— Task item —
Run through the data and copy out every line that mentions the word "const".

[Document images with source code]

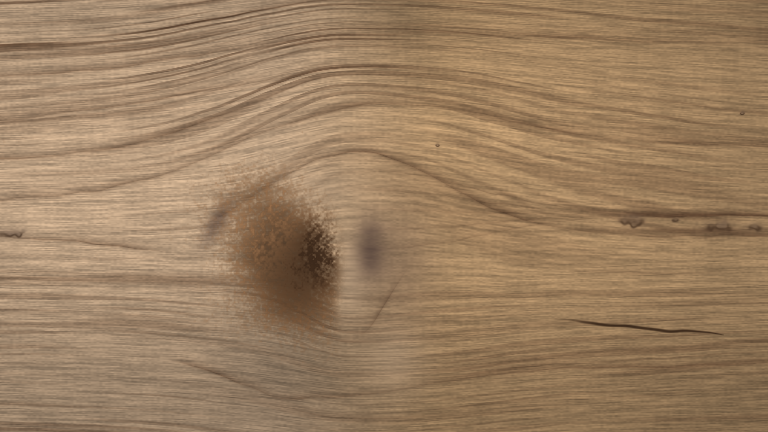
Write a WebGL 2 fragment shader that draws this texture.

```glsl
#version 300 es
precision highp float;
uniform vec2 u_resolution;
out vec4 fragColor;

const vec2 HEART = vec2(0.81, 0.42);
const vec3 PALE = vec3(0.73, 0.62, 0.505);
const vec3 HONEY = vec3(0.685, 0.555, 0.405);
const vec3 UMBER = vec3(0.34, 0.245, 0.175);
const vec3 BARK = vec3(0.43, 0.305, 0.20);
const vec3 PITCH = vec3(0.19, 0.125, 0.08);
const vec3 PLUM = vec3(0.33, 0.26, 0.23);
// Small knots and specks: centre, half width, half height
const vec4 KNOTS[7] = vec4[7](
  vec4(1.463, 0.488, 0.026, 0.013), vec4(1.667, 0.477, 0.034, 0.012),
  vec4(1.748, 0.475, 0.014, 0.009), vec4(1.565, 0.491, 0.009, 0.006),
  vec4(1.718, 0.738, 0.005, 0.004), vec4(1.013, 0.664, 0.005, 0.004),
  vec4(0.030, 0.460, 0.024, 0.009));

float hash(vec2 p) {
  return fract(sin(dot(p, vec2(127.1, 311.7))) * 43758.5453);
}
float noise(vec2 p) {
  vec2 i = floor(p), f = fract(p);
  f = f * f * (3.0 - 2.0 * f);
  return mix(mix(hash(i), hash(i + vec2(1, 0)), f.x),
             mix(hash(i + vec2(0, 1)), hash(i + vec2(1, 1)), f.x), f.y);
}
float fbm(vec2 p) {
  float sum = 0.0, gain = 0.53;
  for (int i = 0; i < 4; i++, gain *= 0.5) {
    sum += gain * noise(p);
    p = p * 2.03 + 17.3;
  }
  return sum;
}
float blob(vec2 p, vec2 centre, vec2 radius) {
  vec2 q = (p - centre) / radius;
  return exp(-dot(q, q));
}
// Grain level: straight far away, parted around the heart
float grainLevel(vec2 p, vec2 heart) {
  float sink = smoothstep(0.0, 0.42, p.x - heart.x) * blob(p, vec2(p.x, 0.38), vec2(0.16));
  vec2 d = p + vec2(0.0, 0.07 * sink) - heart;
  float stretch = d.x < 0.0 ? 1.8 : 0.8;
  float r2 = d.x * d.x * stretch * stretch + d.y * d.y;
  float spread = mix(0.05, 0.16, smoothstep(-0.1, 0.1, d.y));
  spread *= 1.0 - 0.45 * smoothstep(0.35, 0.6, d.y);
  return d.y * r2 / (r2 + spread);
}
// Vein humped at crest; ends are the heights left and right, span the widths
float vein(vec2 p, vec2 ends, vec2 crest, vec2 span, float width) {
  float x = p.x - crest.x;
  float u = x / (x < 0.0 ? span.x : span.y);
  float d = p.y - mix(x < 0.0 ? ends.x : ends.y, crest.y, exp(-u * u));
  return exp(-abs(d) / (d > 0.0 ? width : width * 0.35));
}
float taperedCrack(vec2 p, vec2 a, vec2 b, float width, float pixel) {
  vec2 ab = b - a;
  float t = clamp(dot(p - a, ab) / dot(ab, ab), 0.0, 1.0);
  float w = width * sqrt(t * (1.0 - t) * 4.0);
  return smoothstep(w + pixel, w - pixel, length(p - a - ab * t)) * smoothstep(0.0, 0.35, t);
}

void main() {
  float pixel = 1.0 / u_resolution.y;
  vec2 p = gl_FragCoord.xy * pixel;
  float wobble = fbm(p * vec2(4.0, 7.0)) - 0.5;
  float level = grainLevel(p, HEART) + 0.016 * wobble;
  float fibre = mix(p.y, level, 0.5);
  float leftSide = smoothstep(1.05, 0.6, p.x);

  // Broad tone
  vec3 col = mix(HONEY, PALE, leftSide);
  col *= 0.98 + 0.06 * blob(p, vec2(0.3, 0.62), vec2(0.55, 0.2)) + 0.05 * blob(p, vec2(1.15, 0.69), vec2(0.35, 0.1));
  col *= 1.0 - 0.18 * smoothstep(0.46, 0.0, p.y) - 0.07 * smoothstep(0.78, 1.0, p.y);
  col *= 1.0 - 0.10 * smoothstep(1.25, 1.78, p.x) - 0.14 * blob(p, vec2(0.93, 1.05), vec2(0.09, 0.25));
  col *= 1.0 - 0.17 * blob(p, vec2(0.68, 0.18), vec2(0.18, 0.13));

  // Scattered rings and hairlines
  float dense = 0.4 + 0.35 * smoothstep(0.70, 0.92, p.y) * (0.4 + leftSide);
  float streak = fbm(vec2(p.x * 1.1 + 3.0, level * 50.0));
  float hairline = noise(vec2(p.x * 2.6, level * 140.0)) * (0.5 + noise(vec2(p.x * 1.5, level * 18.0)));
  col = mix(col, UMBER, dense * (0.45 * smoothstep(0.54, 0.8, streak) + 0.7 * smoothstep(0.58, 1.0, hairline)));

  // Main veins arching over and under the heart
  vec2 v = p + vec2(0.0, 0.014 * wobble + 0.006 * (noise(p * vec2(22.0, 9.0)) - 0.5));
  float veins = 0.55 * vein(v, vec2(0.53, 0.66), vec2(0.90, 0.76), vec2(0.48, 0.40), 0.012);
  veins += 0.75 * vein(v, vec2(0.40, 0.455), vec2(0.82, 0.645), vec2(0.33, 0.30), 0.012) * smoothstep(0.46, 0.52, p.x);
  veins += 0.55 * vein(v, vec2(0.705, 0.80), vec2(0.85, 0.83), vec2(0.6), 0.010) * smoothstep(0.8, 0.4, p.x);
  veins += 0.50 * vein(v, vec2(0.81, 0.90), vec2(0.90, 0.92), vec2(0.6), 0.010);
  veins += 0.50 * vein(v, vec2(0.63, 0.70), vec2(0.80, 0.80), vec2(0.4), 0.010) * smoothstep(0.7, 0.5, p.x);
  veins += 0.60 * vein(v, vec2(0.17, 0.155), vec2(0.68, 0.075), vec2(0.17, 0.40), 0.008) * smoothstep(0.38, 0.46, p.x);
  veins += 0.65 * vein(v, vec2(0.452, 0.4), vec2(0.60, 0.40), vec2(0.35), 0.007) * smoothstep(0.42, 0.3, p.x);
  for (float i = 0.0; i < 5.0; i++) // fan falling away to the right
    veins += 0.32 * vein(v, vec2(0.5), vec2(0.86, 0.60 - 0.045 * i), vec2(0.1, 0.34), 0.006)
      * smoothstep(0.84, 0.95, p.x + 0.02 * i) * step(0.5, 0.62 - 0.02 * i + 0.2 * hairline) ;
  col = mix(col, UMBER, min(veins * (0.4 + 0.8 * noise(vec2(p.x * 7.0, level * 60.0))), 0.85));
  col = mix(col, PLUM, 0.6 * blob(p, vec2(0.495 + 0.5 * (p.y - 0.47), 0.485), vec2(0.022, 0.05)));

  // Fine fibres, hair and grit
  float fibres = noise(vec2(p.x * 9.0, fibre * 210.0));
  float hair = noise(vec2(p.x * 26.0, fibre * 440.0 + 9.0));
  float grit = noise(p * vec2(150.0, 290.0));
  col *= 1.0 + 0.15 * (fibres - 0.5) + 0.21 * (hair - 0.5) + 0.12 * (grit - 0.5);

  // Pale swellings and plum shadow beside the heart
  float pale = 0.55 * blob(p, vec2(0.71, 0.555), vec2(0.10, 0.05))
    + 0.65 * blob(p, vec2(0.81, 0.36), vec2(0.04, 0.09)) + 0.5 * blob(p, vec2(0.91, 0.17), vec2(0.07, 0.08));
  col = mix(col, PALE * (0.8 + 0.14 * fibres + 0.16 * hair), pale);
  col = mix(col, UMBER, 0.5 * vein(v, vec2(0.1, 0.42), vec2(0.82, 0.22), vec2(0.1, 0.10), 0.012) * blob(p, vec2(0.89, 0.29), vec2(0.07)));
  float shade = 0.7 * blob(p, vec2(0.856, 0.425), vec2(0.032, 0.065)) + 0.32 * blob(p, vec2(0.92, 0.40), vec2(0.08, 0.13));
  col = mix(col, PLUM, shade * (0.7 + 0.3 * fibres + 0.3 * hair));

  // Crumbling bark patch, darkest toward its right edge
  float crumbs = mix(fbm(p * vec2(120.0, 105.0)), noise(p * vec2(230.0, 210.0)), 0.4);
  float body = blob(p, vec2(0.77 - 0.25 * p.y, 0.40), vec2(0.14, 0.19)) + 0.45 * wobble;
  float rough = smoothstep(0.15, 0.8, body + 0.6 * (crumbs - 0.5));
  rough *= smoothstep(0.80, 0.765, p.x + 0.06 * wobble + 0.04 * (crumbs - 0.5));
  col = mix(col, BARK * (0.45 + 1.1 * crumbs), 0.88 * rough);
  float pit = blob(p, vec2(0.745, 0.42), vec2(0.05, 0.075)) + 0.6 * blob(p, vec2(0.68, 0.36), vec2(0.08, 0.10));
  col = mix(col, PITCH, clamp(pit * (1.6 * crumbs - 0.1), 0.0, 0.85) * rough);

  // Small knots with dark rims, then the long crack
  for (int i = 0; i < 7; i++) {
    vec2 q = (p - KNOTS[i].xy) / KNOTS[i].zw;
    float d = length(q) + 0.8 * (noise(p * 90.0) - 0.5);
    col = mix(col, PLUM, 0.4 * exp(-d * d));
    col = mix(col, PITCH, 0.55 * exp(-8.0 * (d - 0.75) * (d - 0.75)) * smoothstep(0.9, -0.5, q.y));
  }
  col = mix(col, UMBER, 0.4 * blob(p, vec2(1.58, 0.466), vec2(0.25, 0.006)));
  col = mix(col, PITCH, 0.85 * taperedCrack(v, vec2(1.25, 0.266), vec2(1.675, 0.225), 0.0032, pixel));
  fragColor = vec4(clamp(col, 0.0, 1.0), 1.0);
}
```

— Written answer —
const vec2 HEART = vec2(0.81, 0.42);
const vec3 PALE = vec3(0.73, 0.62, 0.505);
const vec3 HONEY = vec3(0.685, 0.555, 0.405);
const vec3 UMBER = vec3(0.34, 0.245, 0.175);
const vec3 BARK = vec3(0.43, 0.305, 0.20);
const vec3 PITCH = vec3(0.19, 0.125, 0.08);
const vec3 PLUM = vec3(0.33, 0.26, 0.23);
const vec4 KNOTS[7] = vec4[7](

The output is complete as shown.